A sign made from some of the cedar paneling taken from the old home. A number of these signs were made for family members' Christmas gifts. / Contributed

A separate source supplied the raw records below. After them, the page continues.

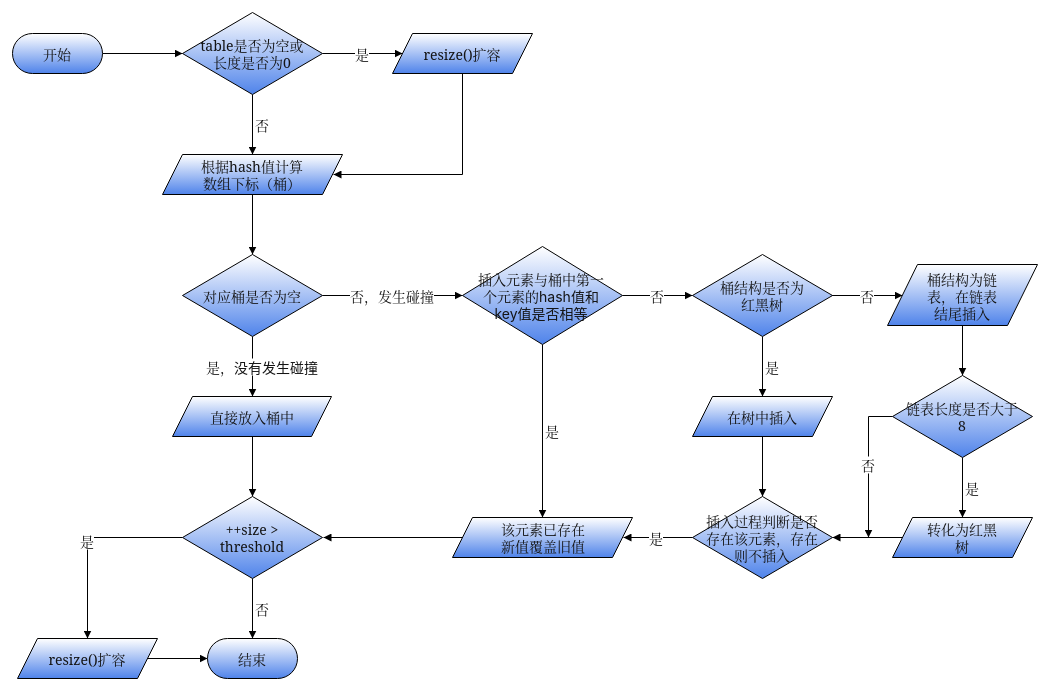
<!DOCTYPE html>
<html lang="zh-CN">
<head>
<meta charset="utf-8">
<title>元素插入流程图</title>
<style>
:root {
  --paper: #ffffff;
  --ink: #000000;
  --text: #141414;
  --fill-top: #ffffff;
  --fill-bottom: #4f83ea;
  --serif: "Noto Serif", "Noto Serif CJK SC", serif;
  --sans: "Inter", "Noto Sans CJK SC", sans-serif;
}
* { box-sizing: border-box; }
html, body { margin: 0; width: 1044px; height: 691px; overflow: hidden; background: var(--paper); }
.flowchart { position: relative; width: 1044px; height: 691px; overflow: hidden; font: 14px/17px var(--serif); color: var(--text); }
.drawing { position: absolute; inset: 0; display: block; }
.shapes { fill: url(#blue-fade); stroke: var(--ink); }
.connectors { fill: none; stroke: var(--ink); marker-end: none; }
.connectors path { marker-end: url(#arrow); }
.fade-top { stop-color: var(--fill-top); }
.fade-bottom { stop-color: var(--fill-bottom); }
.node, .label { position: absolute; left: var(--x); top: var(--y); transform: translate(-50%, -50%); margin: 0; white-space: nowrap; text-align: center; }
.label { background: var(--paper); }
.sans { font-family: var(--sans); line-height: 1; }
</style>
</head>
<body>
<main class="flowchart">
  <svg class="drawing" width="1044" height="691" viewBox="0 0 1044 691" aria-hidden="true">
    <defs>
      <linearGradient id="blue-fade" x1="0" y1="0" x2="0" y2="1">
        <stop class="fade-top" offset="0"/>
        <stop class="fade-bottom" offset="1"/>
      </linearGradient>
      <marker id="arrow" viewBox="0 0 8 8" refX="8" refY="4" markerWidth="8" markerHeight="8" markerUnits="userSpaceOnUse" orient="auto">
        <polygon points="0,0 8,4 0,8" fill="black"/>
      </marker>
      <rect id="terminal" width="90" height="40" rx="20"/>
      <polygon id="decision" points="70,0 140,41 70,82 0,41"/>
      <polygon id="step" points="20,0 140,0 120,40 0,40"/>
      <polygon id="wide-step" points="20,0 180,0 160,40 0,40"/>
    </defs>
    <g transform="translate(.5 .5)">
      <g class="connectors">
        <path d="M102 53H182"/>
        <path d="M322 53H402"/>
        <path d="M252 94V154"/>
        <path d="M462 73V174H333"/>
        <path d="M252 194V254"/>
        <path d="M322 295H462"/>
        <path d="M252 336V396"/>
        <path d="M252 436V496"/>
        <path d="M622 295H692"/>
        <path d="M831 295H902"/>
        <path d="M542 344V517"/>
        <path d="M762 336V396"/>
        <path d="M762 436V496"/>
        <path d="M962 325V375"/>
        <path d="M962 457V517"/>
        <path d="M892 416H868V537"/>
        <path d="M902 537H832"/>
        <path d="M692 537H623"/>
        <path d="M462 537H323"/>
        <path d="M182 537H87V638"/>
        <path d="M252 578V638"/>
        <path d="M147 658H207"/>
      </g>
      <g class="shapes">
        <use href="#terminal" x="12" y="33"/>
        <use href="#decision" x="182" y="12"/>
        <use href="#step" x="392" y="33"/>
        <use href="#wide-step" x="162" y="154"/>
        <use href="#decision" x="182" y="254"/>
        <polygon points="542,246 622,295 542,344 462,295"/>
        <use href="#decision" x="692" y="254"/>
        <polygon points="917,264 1037,264 1007,325 887,325"/>
        <polygon points="192,396 331,396 311,436 172,436"/>
        <use href="#step" x="692" y="396"/>
        <use href="#decision" x="892" y="375"/>
        <use href="#decision" x="182" y="496"/>
        <use href="#wide-step" x="452" y="517"/>
        <use href="#decision" x="692" y="496"/>
        <use href="#step" x="892" y="517"/>
        <use href="#step" x="17" y="638"/>
        <use href="#terminal" x="207" y="638"/>
      </g>
    </g>
  </svg>

  <p class="node" style="--x:57px;--y:54px">开始</p>
  <p class="node" style="--x:252px;--y:54px">table是否为空或<br>长度是否为0</p>
  <p class="node" style="--x:462px;--y:54px">resize()扩容</p>
  <p class="node" style="--x:252px;--y:175px">根据hash值计算<br>数组下标（桶）</p>
  <p class="node" style="--x:252px;--y:296px">对应桶是否为空</p>
  <p class="node" style="--x:541px;--y:296px">插入元素与桶中第一<br>个元素的<span class="sans">hash值和</span><br><span class="sans">key值是否相等</span></p>
  <p class="node" style="--x:762px;--y:296px">桶结构是否为<br>红黑树</p>
  <p class="node" style="--x:962px;--y:296px">桶结构为链<br>表，在链表<br>结尾插入</p>
  <p class="node" style="--x:252px;--y:417px">直接放入桶中</p>
  <p class="node" style="--x:762px;--y:417px">在树中插入</p>
  <p class="node" style="--x:962px;--y:417px">链表长度是否大于<br>8</p>
  <p class="node" style="--x:252px;--y:538px">++size &gt;<br>threshold</p>
  <p class="node" style="--x:543px;--y:538px">该元素已存在<br>新值覆盖旧值</p>
  <p class="node" style="--x:762px;--y:538px">插入过程判断是否<br>存在该元素，存在<br>则不插入</p>
  <p class="node" style="--x:962px;--y:538px">转化为红黑<br>树</p>
  <p class="node" style="--x:87px;--y:659px">resize()扩容</p>
  <p class="node" style="--x:252px;--y:659px">结束</p>

  <p class="label" style="--x:362px;--y:54px">是</p>
  <p class="label" style="--x:262px;--y:125px">否</p>
  <p class="label" style="--x:392px;--y:296px">否，发生碰撞</p>
  <p class="label" style="--x:262px;--y:367px">是，<span class="sans">没有发生碰撞</span></p>
  <p class="label" style="--x:657px;--y:296px">否</p>
  <p class="label" style="--x:867px;--y:296px">否</p>
  <p class="label" style="--x:552px;--y:431px">是</p>
  <p class="label" style="--x:772px;--y:367px">是</p>
  <p class="label" style="--x:868px;--y:465px">否</p>
  <p class="label" style="--x:972px;--y:488px">是</p>
  <p class="label" style="--x:656px;--y:538px">是</p>
  <p class="label" style="--x:87px;--y:541px">是</p>
  <p class="label" style="--x:262px;--y:609px">否</p>
</main>
</body>
</html>
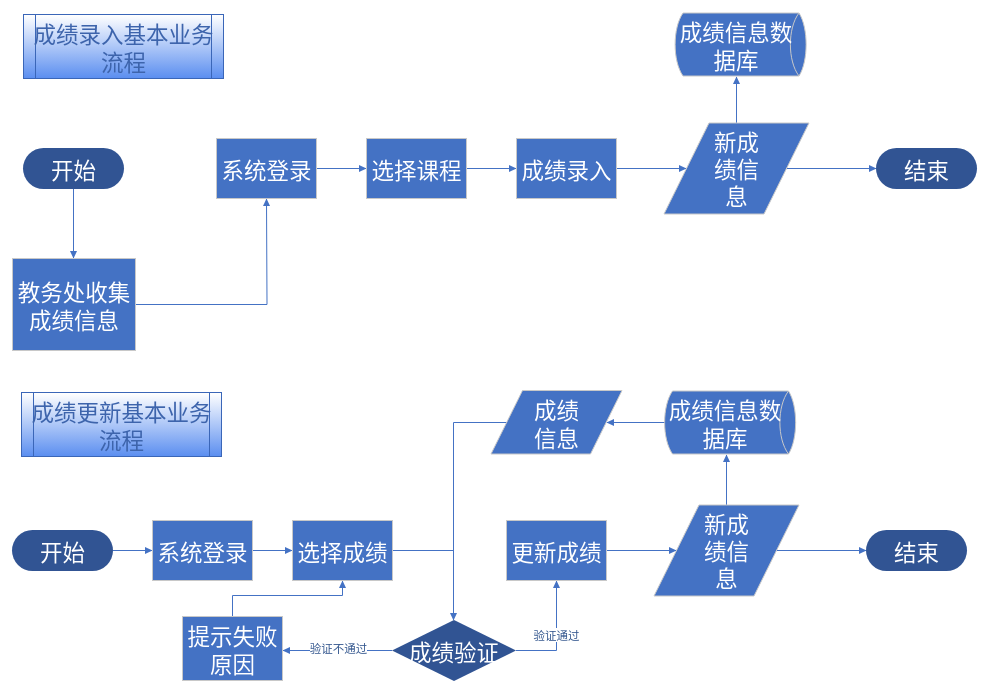
<!DOCTYPE html>
<html lang="zh-CN">
<head>
<meta charset="utf-8">
<title>成绩录入与更新业务流程</title>
<style>
:root {
  --paper: #ffffff;
  --node: #4472c4;
  --node-dark: #315493;
  --node-edge: #c8c8c8;
  --line: #4472c4;
  --title-text: #3d64ac;
  --title-edge: #3a66b8;
  --title-end: #5c8ff0;
  --label: #35588f;
}
* { box-sizing: border-box; margin: 0; }
html, body { width: 989px; height: 693px; overflow: hidden; background: var(--paper); }
.diagram {
  position: relative; width: 989px; height: 693px; overflow: hidden;
  font: 22.5px/28px "Noto Sans CJK SC", "Noto Sans SC", sans-serif;
  color: #fff;
}
.shapes { position: absolute; left: 0; top: 0; }
.connectors path { fill: none; stroke: var(--line); stroke-width: 1; marker-end: url(#arrow); }
.connectors .plain { marker-end: none; }
.figure { fill: var(--node); stroke: var(--node-edge); stroke-width: 1; }
.node {
  position: absolute; left: var(--x); top: var(--y); width: var(--w); height: var(--h);
  display: flex; align-items: center; justify-content: center;
  text-align: center; white-space: nowrap;
}
.process { background: var(--node); border: 1px solid var(--node-edge); }
.terminal { --w: 101px; --h: 41px; background: var(--node-dark); border-radius: 21px; }
.step { --w: 101px; --h: 61px; }
.data { --w: 145px; --h: 91px; line-height: 27px; }
.database { --w: 122px; --h: 63px; }
.title {
  --w: 201px; --h: 65px; color: var(--title-text); font-weight: 400;
  font-size: inherit; border: 1px solid var(--title-edge);
  background: linear-gradient(#fff, var(--title-end));
}
.title::before {
  content: ""; position: absolute; top: 0; bottom: 0; left: 11px; right: 11px;
  border: solid var(--title-edge); border-width: 0 1px;
}
.title span { position: relative; }
.branch { font-size: 11.5px; line-height: 14px; color: var(--label); background: var(--paper); }
</style>
</head>
<body>
<main class="diagram">
  <svg class="shapes" width="989" height="693" viewBox="0 0 989 693" aria-hidden="true">
    <defs>
      <marker id="arrow" markerUnits="userSpaceOnUse" markerWidth="8" markerHeight="8" refX="7" refY="4" orient="auto">
        <path d="M0 .5 7.5 4 0 7.5z" style="fill:var(--line);stroke:none;marker-end:none"/>
      </marker>
      <g id="database-shape">
        <path class="figure" d="M8.500 0H124.500C134 15 134 48 124.500 63H8.500C-2 48 -2 15 8.500 0Z"/>
        <path d="M124.500 0C113 15 113 48 124.500 63" fill="none" stroke="#c8c8c8"/>
      </g>
      <polygon id="data-shape" class="figure" points="45,0 145,0 100,91 0,91"/>
    </defs>

    <g class="connectors">
      <path d="M73.500 189V258"/>
      <path d="M136 304.500H267L266.500 199"/>
      <path d="M317 168.500H366"/>
      <path d="M467 168.500H516"/>
      <path d="M617 168.500H686"/>
      <path d="M736.500 123V77"/>
      <path d="M786 168.500H876"/>

      <path d="M113 550.500H152"/>
      <path d="M253 550.500H292"/>
      <path class="plain" d="M393 550.500H454"/>
      <path d="M507 422.500H453.500V620"/>
      <path d="M392 650.500H283"/>
      <path d="M232.500 616V595.500H342.500V581"/>
      <path d="M516 650.500H556.500V581"/>
      <path d="M607 550.500H676"/>
      <path d="M726.500 505V455"/>
      <path d="M665 422.500H607"/>
      <path d="M776 550.500H866"/>
    </g>

    <use href="#database-shape" x="674.500" y="13"/>
    <use href="#data-shape" x="664" y="123"/>
    <use href="#database-shape" x="664" y="391"/>
    <use href="#data-shape" x="654" y="505"/>
    <polygon class="figure" points="522.5,390.5 622,390.5 590.5,454 491,454"/>
    <polygon points="392,650.5 454,620 516,650.5 454,681" fill="#315493"/>
  </svg>

  <section aria-label="成绩录入">
    <h2 class="node title" style="--x:23px;--y:14px"><span>成绩录入基本业务<br>流程</span></h2>
    <div class="node terminal" style="--x:23px;--y:148px">开始</div>
    <div class="node process" style="--x:12px;--y:258px;--w:124px;--h:93px"><span>教务处收集<br>成绩信息</span></div>
    <div class="node process step" style="--x:216px;--y:138px">系统登录</div>
    <div class="node process step" style="--x:366px;--y:138px">选择课程</div>
    <div class="node process step" style="--x:516px;--y:138px">成绩录入</div>
    <div class="node data" style="--x:664px;--y:123px"><span>新成<br>绩信<br>息</span></div>
    <div class="node database" style="--x:675px;--y:13px"><span>成绩信息数<br>据库</span></div>
    <div class="node terminal" style="--x:876px;--y:148px">结束</div>
  </section>

  <section aria-label="成绩更新">
    <h2 class="node title" style="--x:21px;--y:392px"><span>成绩更新基本业务<br>流程</span></h2>
    <div class="node terminal" style="--x:12px;--y:530px">开始</div>
    <div class="node process step" style="--x:152px;--y:520px">系统登录</div>
    <div class="node process step" style="--x:292px;--y:520px">选择成绩</div>
    <div class="node process" style="--x:182px;--y:616px;--w:101px;--h:65px"><span>提示失败<br>原因</span></div>
    <div class="node" style="--x:392px;--y:620px;--w:124px;--h:61px">成绩验证</div>
    <div class="node branch" style="--x:310px;--y:641px;--w:57px;--h:14px">验证不通过</div>
    <div class="node branch" style="--x:533px;--y:628px;--w:47px;--h:14px">验证通过</div>
    <div class="node process step" style="--x:506px;--y:520px">更新成绩</div>
    <div class="node data" style="--x:654px;--y:505px"><span>新成<br>绩信<br>息</span></div>
    <div class="node database" style="--x:664px;--y:391px"><span>成绩信息数<br>据库</span></div>
    <div class="node" style="--x:491px;--y:391px;--w:131px;--h:63px"><span>成绩<br>信息</span></div>
    <div class="node terminal" style="--x:866px;--y:530px">结束</div>
  </section>
</main>
</body>
</html>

Carla Grogan, granddaughter of Robert and Joyce Barrett, shares this special Christmas memory of her family.